Friday, March 17, 2023

Paternalistically enhancing autonomy

Sometimes you are about to tell someone something, and they say: “I don’t want to hear about it.” Yet in some cases, the thing one wanted to tell them is actually rationally relevant to a decision they need to make, and without the information their decision will be less truly theirs.

Imagine, for instance, you have a friend who needs an organ transplant and is planning to travel to China to get the organ transplant. You start to tell them that you read that China engages (or at least recently engaged) in forced organ harvesting among executed prisoners, but they try to shut you up. Yet you keep on speaking. In doing so, you are being paternalistic, but your paternalism enables them to make a more truly informed, and hence autonomous, decision.

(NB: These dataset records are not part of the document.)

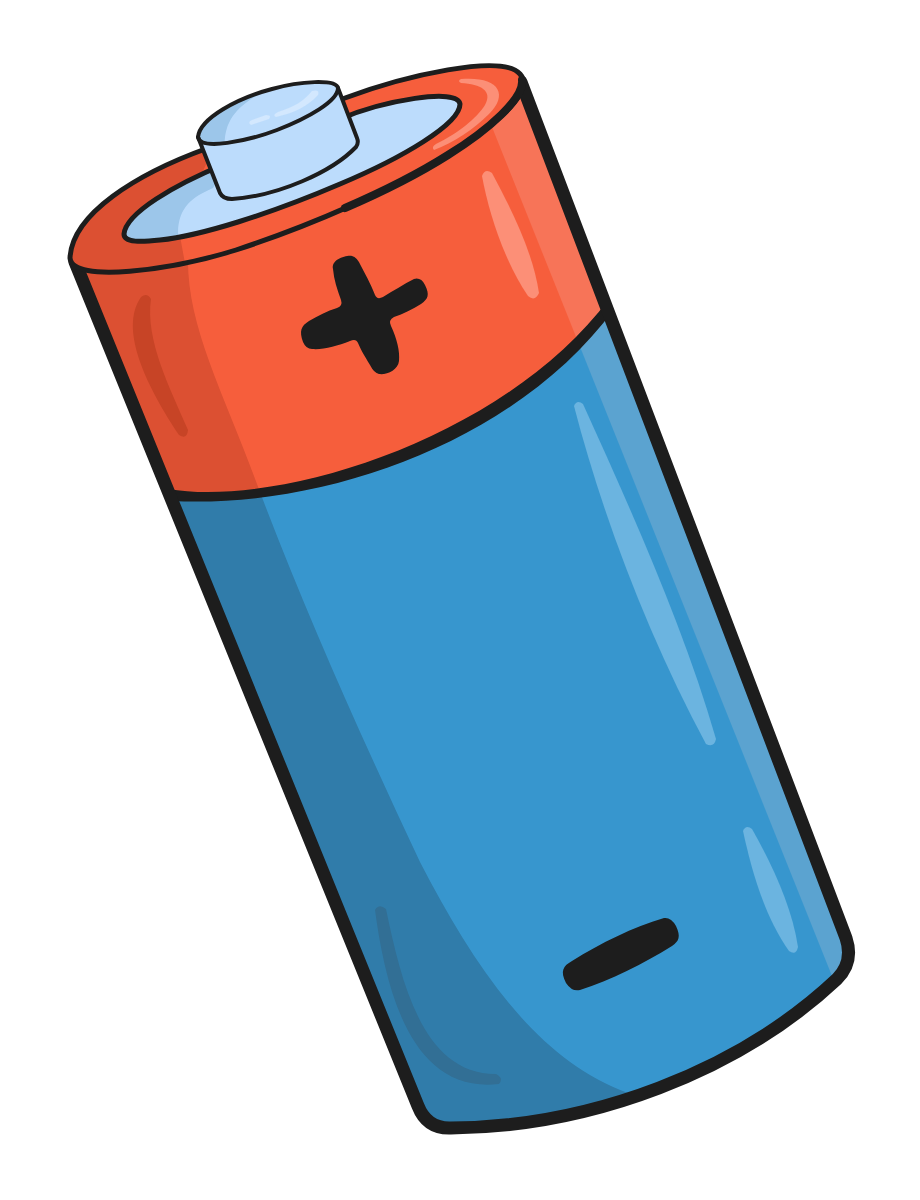
<!DOCTYPE html>
<html lang="en">
<head>
<meta charset="utf-8">
<title>Battery illustration</title>
<style>
:root {
  --paper: #ffffff;
  --ink: #1d1d1d;
  --red: #f65e3c;
  --red-shade: #dc5032;
  --red-deep: #c74426;
  --red-light: #f77458;
  --red-shine: #fc8f77;
  --blue: #3796ce;
  --blue-shade: #307caa;
  --blue-deep: #326f95;
  --blue-light: #5ba3d0;
  --blue-shine: #6bb4e0;
  --metal: #bcdcfc;
  --metal-shade: #9cc6ea;
  --metal-shine: #d3e8fe;
}
html, body { margin: 0; background: var(--paper); overflow: hidden; }
.battery { display: block; width: 920px; height: 1200px; }
.outline { fill: none; stroke: var(--ink); stroke-linejoin: round; stroke-linecap: round; }
.ink { fill: var(--ink); }
.red { fill: var(--red); }
.red-shade { fill: var(--red-shade); }
.red-deep { fill: var(--red-deep); }
.red-light { fill: var(--red-light); }
.red-shine { fill: var(--red-shine); }
.blue { fill: var(--blue); }
.blue-shade { fill: var(--blue-shade); }
.blue-deep { fill: var(--blue-deep); }
.blue-light { fill: var(--blue-light); }
.blue-shine { fill: var(--blue-shine); }
.metal { fill: var(--metal); }
.metal-shade { fill: var(--metal-shade); }
.metal-shine { fill: var(--metal-shine); }
</style>
</head>
<body>
<svg class="battery" viewBox="0 0 920 1200" role="img" aria-label="Red and blue battery, tilted to the left">
  <defs>
    <path id="body" d="M75 262L418 1106Q427 1129 451 1128C590 1127 738 1072 837 979Q854 962 846 938L521 82Q400 180 240 200Z"/>
    <path id="band" d="M60 250L172 493C285 512 500 450 608 306L530 70Z"/>
    <path id="rim" d="M70 258C72 214 136 174 208 148L345 98C404 76 502 53 520 74C536 92 493 127 448 155C390 191 312 225 236 250C172 270 72 284 70 258Z"/>
    <path id="plate" d="M124 234C126 213 174 185 225 164L340 119C382 101 458 87 460 104C460 124 402 158 340 184C270 214 200 236 160 240C142 242 124 243 124 234Z"/>
    <path id="cap-top" d="M198 137C200 118 238 98 272 89C300 81 336 79 338 88C338 101 308 118 277 130C248 141 200 151 198 137Z"/>
    <clipPath id="body-clip"><use href="#body"/></clipPath>
    <clipPath id="band-clip"><use href="#band"/></clipPath>
    <clipPath id="rim-clip"><use href="#rim"/></clipPath>
    <clipPath id="plate-clip"><use href="#plate"/></clipPath>
    <clipPath id="cap-top-clip"><use href="#cap-top"/></clipPath>
    <path id="left-shade" d="M40 230L188 258C187 325 222 390 254 476C300 600 358 730 420 862C474 966 536 1060 628 1093L628 1140L400 1150Z"/>
    <path id="right-light" d="M490 122L832 976L880 980L540 60Z"/>
  </defs>

  <g id="case" clip-path="url(#body-clip)">
    <use href="#body" class="blue"/>
    <use href="#left-shade" class="blue-shade"/>
    <use href="#right-light" class="blue-light"/>
    <g clip-path="url(#band-clip)">
      <use href="#band" class="red"/>
      <use href="#left-shade" class="red-shade"/>
      <use href="#right-light" class="red-light"/>
    </g>
    <path class="ink" d="M168 489C280 508 505 438 609 299L614 309C520 438 330 509 172 501Z"/>
  </g>

  <g id="case-reflections">
    <path class="red-deep" d="M141 297Q147 292 151 299C145 340 170 388 188 430Q187 440 179 435C148 388 118 330 141 297Z"/>
    <path class="red-shine" d="M482 176Q485 168 492 173C513 212 533 253 539 293Q535 302 528 296C504 260 489 214 482 176Z"/>
    <path class="blue-shine" d="M574 406Q577 399 583 404C632 512 684 628 716 739Q714 748 706 744C650 640 603 518 574 406Z"/>
    <path class="blue-shine" d="M743 831Q746 824 752 829C774 868 792 908 798 947Q796 956 789 951C764 916 751 868 743 831Z"/>
    <path class="blue-deep" d="M375 910Q379 903 386 909C402 986 424 1074 496 1074Q504 1078 499 1084C412 1094 386 992 375 910Z"/>
  </g>

  <use href="#body" class="outline" stroke-width="13"/>

  <g id="top-rim">
    <use href="#rim" class="red"/>
    <g clip-path="url(#rim-clip)">
      <path class="red-shade" d="M60 130H222L178 225L189 285H60Z"/>
    </g>
    <path class="red-shine" d="M461 79C497 76 510 93 489 114C474 129 453 143 434 150Q431 147 436 144C457 134 477 118 485 105C493 91 481 84 461 83Q457 81 461 79Z"/>
    <use href="#rim" class="outline" stroke-width="5"/>
    <path class="outline" stroke-width="8" d="M522 80C524 98 490 129 448 155C418 174 382 192 345 208"/>
  </g>

  <g id="contact-plate">
    <use href="#plate" class="metal"/>
    <g clip-path="url(#plate-clip)">
      <path class="metal-shade" d="M110 160H230L213 188C190 198 174 210 179 245H110Z"/>
    </g>
    <use href="#plate" class="outline" stroke-width="5"/>
  </g>

  <g id="cap">
    <path class="metal" d="M198 137L220 193Q223 199 232 199C278 196 332 172 356 147Q359 143 357 138L338 88Z"/>
    <use href="#cap-top" class="metal"/>
    <g clip-path="url(#cap-top-clip)">
      <path class="metal-shade" d="M190 80H290C244 98 222 115 225 150H190Z"/>
      <path class="metal-shine" d="M312 91Q320 89 318 95C308 106 294 113 276 117Q272 115 278 112C294 107 304 101 312 91ZM266 115Q272 115 269 119L251 125Q247 122 252 120Z"/>
    </g>
    <path class="outline" stroke-width="4" d="M198 137L220 193Q223 199 232 199C278 196 332 172 356 147Q359 143 357 138L338 88"/>
    <use href="#cap-top" class="outline" stroke-width="4"/>
  </g>

  <g id="polarity-signs" class="ink">
    <path d="M333 269C331 260 345 255 352 256Q357 257 361 266C368 279 372 287 375 295Q377 300 383 297C393 291 404 284 414 279Q421 277 425 285C430 295 428 299 421 304C413 309 403 314 394 317Q388 320 391 326C397 339 400 351 399 361C398 370 387 375 379 374Q374 373 370 365C364 355 361 350 358 343Q356 338 350 341C337 346 323 350 312 349Q306 349 303 342C299 331 301 326 309 321C318 316 327 311 337 308Q343 306 341 300C337 289 334 280 333 269Z"/>
    <path d="M572 961C601 943 633 927 664 918Q671 917 676 926C681 937 679 941 672 946C643 964 611 980 580 990Q572 992 566 983C560 971 563 966 572 961Z"/>
  </g>
</svg>
</body>
</html>
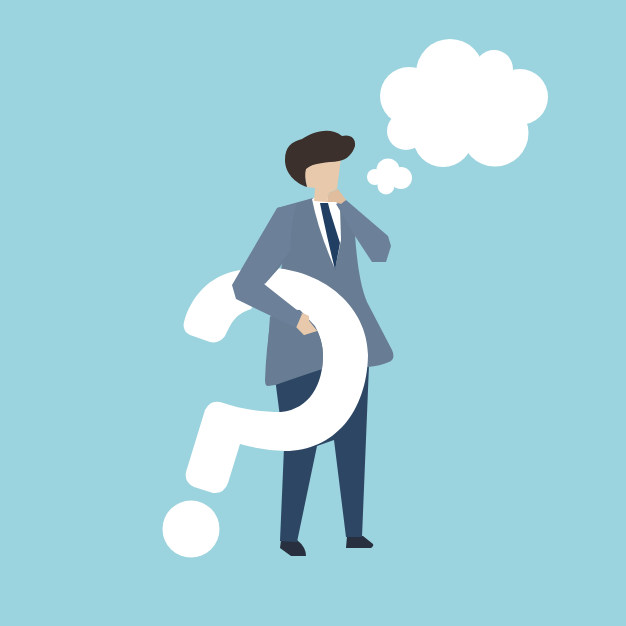
<!DOCTYPE html>
<html lang="en">
<head>
<meta charset="utf-8">
<title>Thinking man with question mark</title>
<style>
:root {
  --sky: #9bd3de;
  --white: #ffffff;
  --jacket: #687d93;
  --sleeve: #6c8199;
  --navy: #2d4664;
  --tie: #213f62;
  --shoe: #283040;
  --hair: #3b302c;
  --skin: #e8c9ab;
  --skin-shade: #dfbd9d;
}
html, body { margin: 0; overflow: hidden; background: var(--sky); }
svg { display: block; width: 626px; height: 626px; }
.sky { fill: var(--sky); }
.white { fill: var(--white); }
.jacket { fill: var(--jacket); }
.sleeve { fill: var(--sleeve); }
.trousers { fill: var(--navy); }
.tie { fill: var(--tie); }
.shoe { fill: var(--shoe); }
.hair { fill: var(--hair); }
.skin { fill: var(--skin); }
.skin-shade { fill: var(--skin-shade); }
</style>
</head>
<body>
<svg viewBox="0 0 626 626" role="img" aria-label="A man in a suit thinking, holding a large question mark under his arm, with an empty thought cloud">
  <rect class="sky" width="626" height="626"/>

  <g id="thought-cloud" class="white">
    <circle cx="450" cy="73" r="34"/>
    <circle cx="494" cy="69" r="19"/>
    <circle cx="409" cy="96" r="29"/>
    <circle cx="520" cy="97" r="28"/>
    <circle cx="406" cy="131" r="19"/>
    <circle cx="443" cy="137" r="30"/>
    <circle cx="495" cy="133" r="33.5"/>
    <rect x="415" y="72" width="98" height="70"/>
  </g>
  <g id="thought-puff" class="white">
    <circle cx="388" cy="170" r="11.5"/>
    <circle cx="375" cy="177" r="8"/>
    <circle cx="401" cy="178" r="11"/>
    <circle cx="386" cy="186" r="8.5"/>
  </g>

  <g id="legs">
    <path class="shoe" d="M281 540L297 540Q306 547 306 556L291 556L280 548Z"/>
    <path class="shoe" d="M347 536L363 536L373 544Q374 546 371 548L346 548Z"/>
    <path class="trousers" d="M275 378L330 362L369 365L362 537L346 537L334 440L317 446L297 542L280 541L284 448Z"/>
  </g>

  <g id="torso">
    <path class="jacket" d="M277 208L313 198L341 199L355 235C357 262 360 285 367 302L392 350Q396 359 389 362Q380 366 368 367L322 369Q297 376 275 385L268 386Q265 386 265 380Q266 350 271 318L285 250Z"/>
    <path class="white" d="M312 199L317 196L335 198L340 208L341 240L335 269Q318 230 312 199Z"/>
    <path class="tie" d="M320 203L328 203L330 211L340 243L335 270L327 236L322 213Z"/>
    <path class="sleeve" d="M336 204L346 200L388 236L391 246L386 262L372 262L355 236Z"/>
  </g>

  <g id="head">
    <path class="skin" d="M303 166L341 158L337 189L329 193L327 202L314 201L315 188L307 187Z"/>
    <path class="skin-shade" d="M327 202L329 193L338 189L346 200L341 204L335 202Z"/>
    <path class="hair" d="M307 187C295 183 285 173 285 160C285 147 291 142 302 139C312 132 330 126 342 136C350 134 356 138 355 146C353 153 347 160 339 161C327 163 314 162 306 169Q304 176 307 187Z"/>
  </g>

  <g id="question-mark" class="white">
    <path d="M184 322C190 299 208 275 240 270L275 268C324 272 367 306 368 355C367 412 334 451 285 451Q261 450 240 444L228 483Q224 494 213 493L194 487Q184 482 186 472L205 410Q210 400 220 402C240 409 260 412 281 412C310 409 323 384 323 355Q323 340 315 326L300 310L255 308C235 313 232 322 225 336Q219 344 210 342L190 335Q182 331 184 322Z"/>
    <circle cx="191" cy="529" r="28.5"/>
  </g>

  <g id="holding-arm">
    <path class="skin" d="M296 326L303 313L309 316L309 321L317 331L304 335Z"/>
    <path class="sky" d="M251 308L255 306L271 315L270 322L259 322Z"/>
    <path class="jacket" d="M270 316L296 327L304 335L317 331C323 343 324 355 322 369L275 385L266 374Z"/>
    <path class="skin" d="M294 325L301 313L309 317L309 321L317 331L304 335Z"/>
    <path class="jacket" d="M296 206L300 240L279 268L264 285L274 250Z"/>
    <path class="sleeve" d="M277 208L296 204Q289 238 291 250L264 284L302 314L296 328L236 299L232 285Z"/>
  </g>
</svg>
</body>
</html>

It sounds strange to think of paternalism as supporting autonomy, but if we think of autonomy in a Kantian way as tied to genuine rationality, rather than in a shallow desire-fulfillment way, then we will realize that a person can (e.g., through deliberate ignorance) act against their own autonomy, and there may be room for a healthy paternalism in restoring them to autonomy against their own desires. This kind of thing should be rare (except in the case of literal parents!), but it is also the kind of thing friends need to do for friends at times.

No comments: